No single blood test or physical finding alone can confirm the diagnosis of rheumatoid arthritis (RA). However, two tests that detect markers of inflammation are often ordered when RA is suspected: erythrocyte sedimentation rate (ESR) and C-reactive protein (CRP). Other common tests include rheumatoid factor and anti-CCP antibodies.
RA patients in the United States
While the test results are clearly valuable to the requesting physician to inform diagnostic decisions, sponsors can also leverage this information to support patient recruitment in an increasingly competitive space. We recently evaluated how de-identified patient data from these common tests run by LabCorp can support sponsors’ clinical trials in rheumatoid arthritis. Continue reading
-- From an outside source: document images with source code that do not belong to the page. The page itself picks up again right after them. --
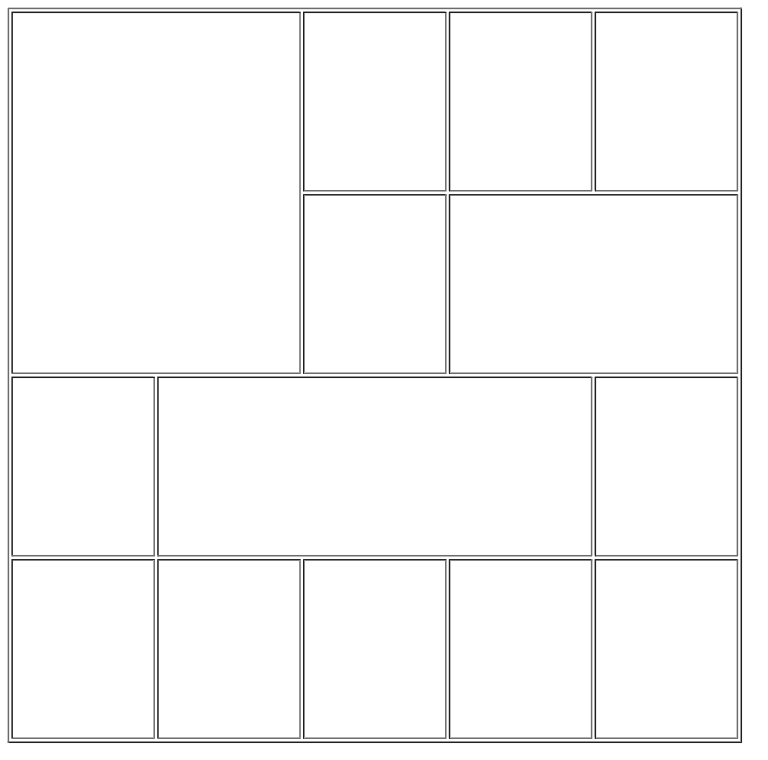
Give the GLSL for this pattern, as a WebGL 1 fragment shader.

```glsl
precision highp float;
// Draws a white table of bevelled, partly merged cells inside a thin frame.
uniform vec2 u_resolution;

// Signed distance to the rectangle from lo to hi.
float rectDistance(vec2 p, vec2 lo, vec2 hi) {
  vec2 d = max(lo - p, p - hi);
  return length(max(d, 0.0)) + min(max(d.x, d.y), 0.0);
}

// Outline with one ink for the top and left edges, another for the rest.
float bevel(vec2 p, vec2 lo, vec2 hi, float topLeftInk, float bottomRightInk, float pixel) {
  float edge = abs(rectDistance(p, lo, hi));
  float coverage = clamp((0.5 - edge) / pixel + 0.5, 0.0, 1.0);
  vec2 fromLo = abs(p - lo);
  vec2 fromHi = abs(hi - p);
  float isTopLeft = step(min(fromLo.x, fromLo.y), min(fromHi.x, fromHi.y));
  return coverage * mix(bottomRightInk, topLeftInk, isTopLeft);
}

void main() {
  // Layout space is 512 by 506 units, with y pointing down.
  vec2 layout = vec2(512.0, 506.0);
  vec2 p = gl_FragCoord.xy / u_resolution * layout;
  p.y = layout.y - p.y;
  float pixel = layout.x / u_resolution.x;

  // Grid of five columns and four rows.
  vec2 pitch = vec2(97.2, 121.5);
  vec2 cell = clamp(floor((p - 6.85) / pitch), vec2(0.0), vec2(4.0, 3.0));
  vec2 span = vec2(1.0);

  // Merged cells: large top left, wide right, wide centre.
  if (cell.x < 2.0 && cell.y < 2.0) {
    cell = vec2(0.0);
    span = vec2(2.0);
  } else if (cell.x > 2.0 && cell.y == 1.0) {
    cell.x = 3.0;
    span.x = 2.0;
  } else if (cell.x > 0.0 && cell.x < 4.0 && cell.y == 2.0) {
    cell.x = 1.0;
    span.x = 3.0;
  }

  // Sunken cells and the raised outer frame.
  vec2 lo = vec2(8.1, 8.2) + cell * pitch;
  vec2 hi = lo + span * pitch - vec2(2.5, 2.7);
  float ink = bevel(p, lo, hi, 0.88, 0.58, pixel);
  ink = max(ink, bevel(p, vec2(5.6), vec2(494.2), 0.58, 0.88, pixel));

  gl_FragColor = vec4(vec3(1.0 - ink), 1.0);
}
```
A recent study by Tufts Center for the Study of Drug Development, based on a survey of 2,000 physicians and nurses primarily in the United States and Europe, found that 91% of physicians feel ‘somewhat’ or ‘very’ comfortable discussing the opportunity to participate in a clinical trial with patients, but actually refer less than 0.2% of their patients into clinical trials.1 In conjunction, more than 80% of patients say they are willing to participate in clinical research studies, but only around 10% actually do so.2 It is further reported that while 85% of patients are generally comfortable presenting any clinical research information they find to their doctor, only 17% have actually done so.3 And what of those patients that are interested in participating in a clinical study only to find they are ineligible? When queried on next steps after finding out he/she did not qualify, 36% stopped looking for a clinical research study to participate in.3 This latter fact is a staggering waste of potential when you consider that there are currently >130 planned or ongoing industry-sponsored Phase II-III rheumatoid arthritis (RA) studies to choose from (>210 when you consider any type of study sponsor).4